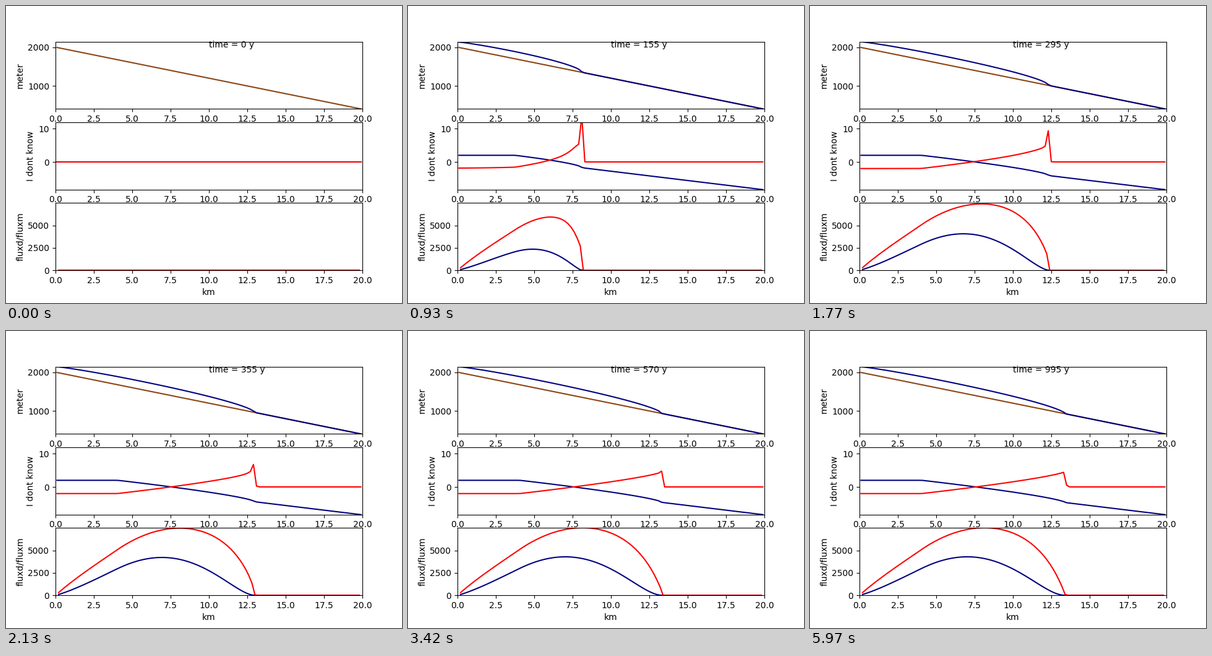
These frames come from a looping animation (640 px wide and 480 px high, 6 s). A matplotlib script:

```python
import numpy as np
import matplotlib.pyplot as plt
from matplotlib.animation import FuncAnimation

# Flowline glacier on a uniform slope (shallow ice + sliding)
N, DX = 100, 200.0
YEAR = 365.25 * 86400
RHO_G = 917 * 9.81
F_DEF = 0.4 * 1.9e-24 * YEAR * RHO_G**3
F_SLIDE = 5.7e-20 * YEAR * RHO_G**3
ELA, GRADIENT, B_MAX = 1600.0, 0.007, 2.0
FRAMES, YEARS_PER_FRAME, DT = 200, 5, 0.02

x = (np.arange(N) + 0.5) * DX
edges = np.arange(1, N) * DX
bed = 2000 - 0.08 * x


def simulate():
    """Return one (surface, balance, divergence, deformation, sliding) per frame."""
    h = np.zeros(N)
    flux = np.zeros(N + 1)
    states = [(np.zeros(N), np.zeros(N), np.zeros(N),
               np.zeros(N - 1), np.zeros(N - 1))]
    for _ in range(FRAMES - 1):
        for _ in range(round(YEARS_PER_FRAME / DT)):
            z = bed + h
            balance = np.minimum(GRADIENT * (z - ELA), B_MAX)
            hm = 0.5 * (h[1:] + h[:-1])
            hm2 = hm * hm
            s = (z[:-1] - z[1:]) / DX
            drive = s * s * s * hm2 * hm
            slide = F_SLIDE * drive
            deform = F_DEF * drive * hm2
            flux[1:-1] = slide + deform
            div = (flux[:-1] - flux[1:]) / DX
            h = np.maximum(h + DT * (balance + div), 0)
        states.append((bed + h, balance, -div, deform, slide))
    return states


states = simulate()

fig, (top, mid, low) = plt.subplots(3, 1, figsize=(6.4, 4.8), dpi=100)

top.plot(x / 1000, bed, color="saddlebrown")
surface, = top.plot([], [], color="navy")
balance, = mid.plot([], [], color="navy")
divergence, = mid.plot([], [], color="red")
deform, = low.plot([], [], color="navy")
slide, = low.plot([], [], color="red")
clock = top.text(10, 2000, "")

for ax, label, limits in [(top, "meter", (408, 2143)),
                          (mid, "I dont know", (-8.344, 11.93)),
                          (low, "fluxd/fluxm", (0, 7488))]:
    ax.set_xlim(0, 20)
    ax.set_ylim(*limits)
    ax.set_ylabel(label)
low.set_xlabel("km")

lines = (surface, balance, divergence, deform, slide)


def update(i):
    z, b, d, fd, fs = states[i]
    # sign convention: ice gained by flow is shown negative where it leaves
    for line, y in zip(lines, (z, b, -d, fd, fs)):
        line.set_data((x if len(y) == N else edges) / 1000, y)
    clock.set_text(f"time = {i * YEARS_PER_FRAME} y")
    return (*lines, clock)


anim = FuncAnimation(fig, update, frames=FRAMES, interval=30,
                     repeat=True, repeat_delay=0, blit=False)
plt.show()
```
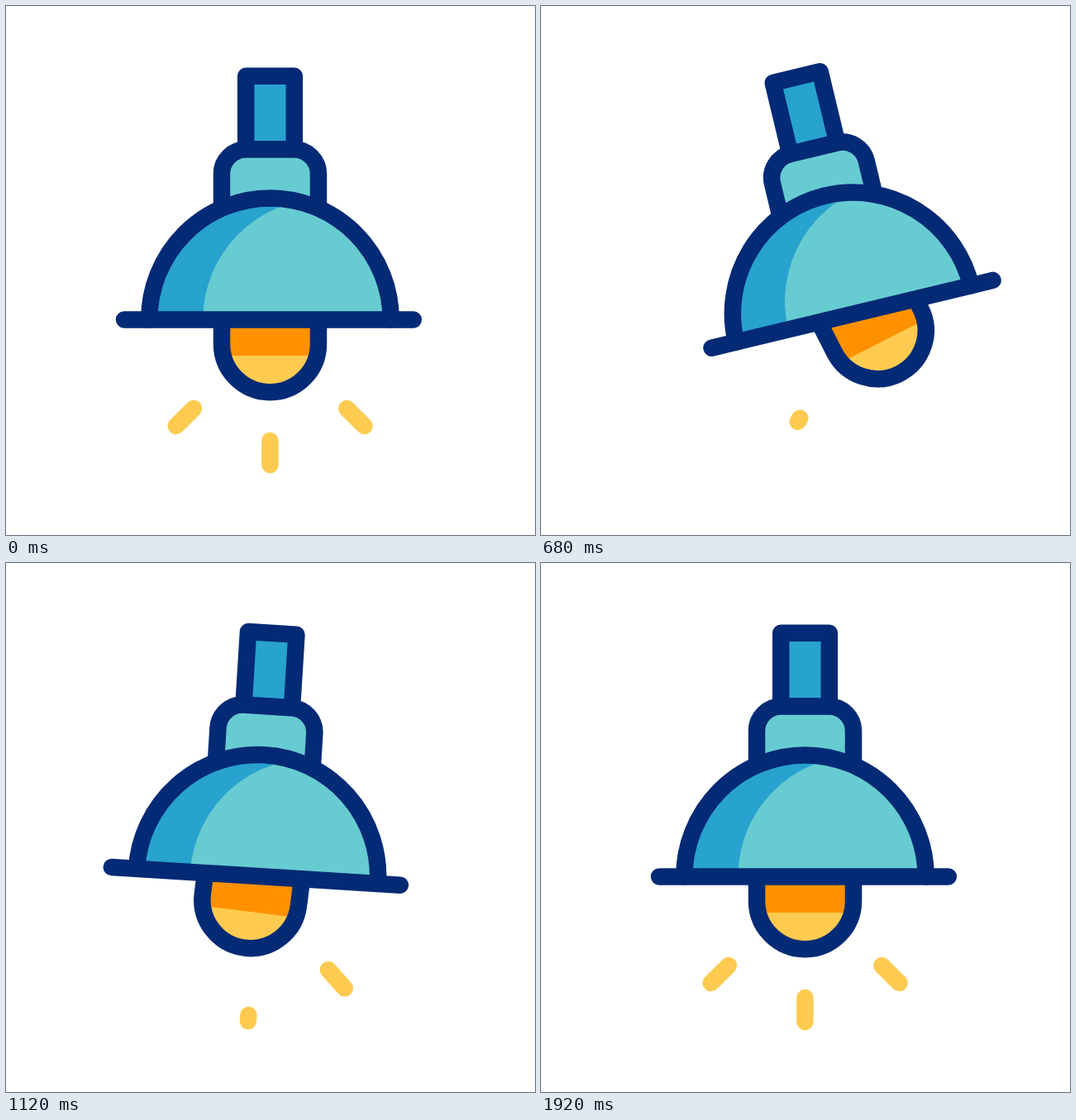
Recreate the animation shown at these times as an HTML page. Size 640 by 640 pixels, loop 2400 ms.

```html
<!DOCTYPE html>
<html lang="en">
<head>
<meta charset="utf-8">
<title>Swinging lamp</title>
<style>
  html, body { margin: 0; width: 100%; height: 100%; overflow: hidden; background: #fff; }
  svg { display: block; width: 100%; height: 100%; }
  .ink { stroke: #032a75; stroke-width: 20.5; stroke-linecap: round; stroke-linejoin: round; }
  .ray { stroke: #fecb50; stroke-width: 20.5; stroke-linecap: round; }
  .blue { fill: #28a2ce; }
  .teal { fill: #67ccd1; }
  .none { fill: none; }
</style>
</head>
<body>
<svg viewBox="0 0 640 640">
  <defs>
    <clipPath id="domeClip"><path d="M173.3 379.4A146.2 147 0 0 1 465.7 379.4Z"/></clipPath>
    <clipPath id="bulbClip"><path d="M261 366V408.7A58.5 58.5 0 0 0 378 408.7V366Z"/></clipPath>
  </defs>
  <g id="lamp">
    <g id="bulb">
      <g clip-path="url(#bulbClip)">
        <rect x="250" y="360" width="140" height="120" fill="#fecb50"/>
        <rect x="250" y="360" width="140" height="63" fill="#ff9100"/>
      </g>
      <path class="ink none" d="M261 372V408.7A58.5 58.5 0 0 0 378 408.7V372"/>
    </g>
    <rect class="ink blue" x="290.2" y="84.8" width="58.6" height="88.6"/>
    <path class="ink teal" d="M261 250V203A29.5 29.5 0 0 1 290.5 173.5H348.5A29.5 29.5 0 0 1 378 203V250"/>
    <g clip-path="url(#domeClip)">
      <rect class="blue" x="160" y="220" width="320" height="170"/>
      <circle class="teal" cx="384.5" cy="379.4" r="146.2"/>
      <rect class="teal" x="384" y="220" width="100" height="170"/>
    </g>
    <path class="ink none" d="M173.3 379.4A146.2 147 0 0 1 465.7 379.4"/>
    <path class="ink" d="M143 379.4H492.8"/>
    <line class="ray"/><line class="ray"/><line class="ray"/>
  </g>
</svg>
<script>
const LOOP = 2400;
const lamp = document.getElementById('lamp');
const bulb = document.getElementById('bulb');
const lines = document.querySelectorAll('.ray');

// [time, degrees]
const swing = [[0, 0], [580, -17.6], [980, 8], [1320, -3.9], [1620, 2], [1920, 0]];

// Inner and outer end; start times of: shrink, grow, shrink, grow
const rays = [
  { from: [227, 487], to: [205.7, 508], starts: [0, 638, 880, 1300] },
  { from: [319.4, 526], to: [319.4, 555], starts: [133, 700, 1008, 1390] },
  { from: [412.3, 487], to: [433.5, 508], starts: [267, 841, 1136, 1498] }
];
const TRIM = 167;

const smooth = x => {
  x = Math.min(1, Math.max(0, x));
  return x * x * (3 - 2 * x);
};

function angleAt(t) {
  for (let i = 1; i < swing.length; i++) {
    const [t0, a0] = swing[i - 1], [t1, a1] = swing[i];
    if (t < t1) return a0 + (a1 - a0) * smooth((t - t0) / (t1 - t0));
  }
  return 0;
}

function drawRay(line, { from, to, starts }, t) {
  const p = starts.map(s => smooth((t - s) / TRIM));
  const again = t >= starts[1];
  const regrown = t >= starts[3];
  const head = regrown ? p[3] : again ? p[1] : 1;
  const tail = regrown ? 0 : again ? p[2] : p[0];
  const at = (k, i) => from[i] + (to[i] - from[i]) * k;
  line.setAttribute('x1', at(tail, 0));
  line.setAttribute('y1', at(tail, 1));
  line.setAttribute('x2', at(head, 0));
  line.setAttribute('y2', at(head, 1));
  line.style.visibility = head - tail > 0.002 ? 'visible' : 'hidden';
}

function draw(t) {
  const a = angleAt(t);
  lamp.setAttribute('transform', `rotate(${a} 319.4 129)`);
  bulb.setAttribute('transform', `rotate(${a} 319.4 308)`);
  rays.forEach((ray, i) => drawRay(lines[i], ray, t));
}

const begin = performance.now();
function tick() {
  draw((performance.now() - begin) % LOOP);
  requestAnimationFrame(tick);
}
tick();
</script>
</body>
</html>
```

++++

When you repeat the material, keep every word exact and drop the pictures.

These frames come from a looping animation (640 px wide and 480 px high, 6 s). A matplotlib script:

```python
import numpy as np
import matplotlib.pyplot as plt
from matplotlib.animation import FuncAnimation

# Flowline glacier on a uniform slope (shallow ice + sliding)
N, DX = 100, 200.0
YEAR = 365.25 * 86400
RHO_G = 917 * 9.81
F_DEF = 0.4 * 1.9e-24 * YEAR * RHO_G**3
F_SLIDE = 5.7e-20 * YEAR * RHO_G**3
ELA, GRADIENT, B_MAX = 1600.0, 0.007, 2.0
FRAMES, YEARS_PER_FRAME, DT = 200, 5, 0.02

x = (np.arange(N) + 0.5) * DX
edges = np.arange(1, N) * DX
bed = 2000 - 0.08 * x


def simulate():
    """Return one (surface, balance, divergence, deformation, sliding) per frame."""
    h = np.zeros(N)
    flux = np.zeros(N + 1)
    states = [(np.zeros(N), np.zeros(N), np.zeros(N),
               np.zeros(N - 1), np.zeros(N - 1))]
    for _ in range(FRAMES - 1):
        for _ in range(round(YEARS_PER_FRAME / DT)):
            z = bed + h
            balance = np.minimum(GRADIENT * (z - ELA), B_MAX)
            hm = 0.5 * (h[1:] + h[:-1])
            hm2 = hm * hm
            s = (z[:-1] - z[1:]) / DX
            drive = s * s * s * hm2 * hm
            slide = F_SLIDE * drive
            deform = F_DEF * drive * hm2
            flux[1:-1] = slide + deform
            div = (flux[:-1] - flux[1:]) / DX
            h = np.maximum(h + DT * (balance + div), 0)
        states.append((bed + h, balance, -div, deform, slide))
    return states


states = simulate()

fig, (top, mid, low) = plt.subplots(3, 1, figsize=(6.4, 4.8), dpi=100)

top.plot(x / 1000, bed, color="saddlebrown")
surface, = top.plot([], [], color="navy")
balance, = mid.plot([], [], color="navy")
divergence, = mid.plot([], [], color="red")
deform, = low.plot([], [], color="navy")
slide, = low.plot([], [], color="red")
clock = top.text(10, 2000, "")

for ax, label, limits in [(top, "meter", (408, 2143)),
                          (mid, "I dont know", (-8.344, 11.93)),
                          (low, "fluxd/fluxm", (0, 7488))]:
    ax.set_xlim(0, 20)
    ax.set_ylim(*limits)
    ax.set_ylabel(label)
low.set_xlabel("km")

lines = (surface, balance, divergence, deform, slide)


def update(i):
    z, b, d, fd, fs = states[i]
    # sign convention: ice gained by flow is shown negative where it leaves
    for line, y in zip(lines, (z, b, -d, fd, fs)):
        line.set_data((x if len(y) == N else edges) / 1000, y)
    clock.set_text(f"time = {i * YEARS_PER_FRAME} y")
    return (*lines, clock)


anim = FuncAnimation(fig, update, frames=FRAMES, interval=30,
                     repeat=True, repeat_delay=0, blit=False)
plt.show()
```
Recreate the animation shown at these times as an HTML page. Size 640 by 640 pixels, loop 2400 ms.

```html
<!DOCTYPE html>
<html lang="en">
<head>
<meta charset="utf-8">
<title>Swinging lamp</title>
<style>
  html, body { margin: 0; width: 100%; height: 100%; overflow: hidden; background: #fff; }
  svg { display: block; width: 100%; height: 100%; }
  .ink { stroke: #032a75; stroke-width: 20.5; stroke-linecap: round; stroke-linejoin: round; }
  .ray { stroke: #fecb50; stroke-width: 20.5; stroke-linecap: round; }
  .blue { fill: #28a2ce; }
  .teal { fill: #67ccd1; }
  .none { fill: none; }
</style>
</head>
<body>
<svg viewBox="0 0 640 640">
  <defs>
    <clipPath id="domeClip"><path d="M173.3 379.4A146.2 147 0 0 1 465.7 379.4Z"/></clipPath>
    <clipPath id="bulbClip"><path d="M261 366V408.7A58.5 58.5 0 0 0 378 408.7V366Z"/></clipPath>
  </defs>
  <g id="lamp">
    <g id="bulb">
      <g clip-path="url(#bulbClip)">
        <rect x="250" y="360" width="140" height="120" fill="#fecb50"/>
        <rect x="250" y="360" width="140" height="63" fill="#ff9100"/>
      </g>
      <path class="ink none" d="M261 372V408.7A58.5 58.5 0 0 0 378 408.7V372"/>
    </g>
    <rect class="ink blue" x="290.2" y="84.8" width="58.6" height="88.6"/>
    <path class="ink teal" d="M261 250V203A29.5 29.5 0 0 1 290.5 173.5H348.5A29.5 29.5 0 0 1 378 203V250"/>
    <g clip-path="url(#domeClip)">
      <rect class="blue" x="160" y="220" width="320" height="170"/>
      <circle class="teal" cx="384.5" cy="379.4" r="146.2"/>
      <rect class="teal" x="384" y="220" width="100" height="170"/>
    </g>
    <path class="ink none" d="M173.3 379.4A146.2 147 0 0 1 465.7 379.4"/>
    <path class="ink" d="M143 379.4H492.8"/>
    <line class="ray"/><line class="ray"/><line class="ray"/>
  </g>
</svg>
<script>
const LOOP = 2400;
const lamp = document.getElementById('lamp');
const bulb = document.getElementById('bulb');
const lines = document.querySelectorAll('.ray');

// [time, degrees]
const swing = [[0, 0], [580, -17.6], [980, 8], [1320, -3.9], [1620, 2], [1920, 0]];

// Inner and outer end; start times of: shrink, grow, shrink, grow
const rays = [
  { from: [227, 487], to: [205.7, 508], starts: [0, 638, 880, 1300] },
  { from: [319.4, 526], to: [319.4, 555], starts: [133, 700, 1008, 1390] },
  { from: [412.3, 487], to: [433.5, 508], starts: [267, 841, 1136, 1498] }
];
const TRIM = 167;

const smooth = x => {
  x = Math.min(1, Math.max(0, x));
  return x * x * (3 - 2 * x);
};

function angleAt(t) {
  for (let i = 1; i < swing.length; i++) {
    const [t0, a0] = swing[i - 1], [t1, a1] = swing[i];
    if (t < t1) return a0 + (a1 - a0) * smooth((t - t0) / (t1 - t0));
  }
  return 0;
}

function drawRay(line, { from, to, starts }, t) {
  const p = starts.map(s => smooth((t - s) / TRIM));
  const again = t >= starts[1];
  const regrown = t >= starts[3];
  const head = regrown ? p[3] : again ? p[1] : 1;
  const tail = regrown ? 0 : again ? p[2] : p[0];
  const at = (k, i) => from[i] + (to[i] - from[i]) * k;
  line.setAttribute('x1', at(tail, 0));
  line.setAttribute('y1', at(tail, 1));
  line.setAttribute('x2', at(head, 0));
  line.setAttribute('y2', at(head, 1));
  line.style.visibility = head - tail > 0.002 ? 'visible' : 'hidden';
}

function draw(t) {
  const a = angleAt(t);
  lamp.setAttribute('transform', `rotate(${a} 319.4 129)`);
  bulb.setAttribute('transform', `rotate(${a} 319.4 308)`);
  rays.forEach((ray, i) => drawRay(lines[i], ray, t));
}

const begin = performance.now();
function tick() {
  draw((performance.now() - begin) % LOOP);
  requestAnimationFrame(tick);
}
tick();
</script>
</body>
</html>
```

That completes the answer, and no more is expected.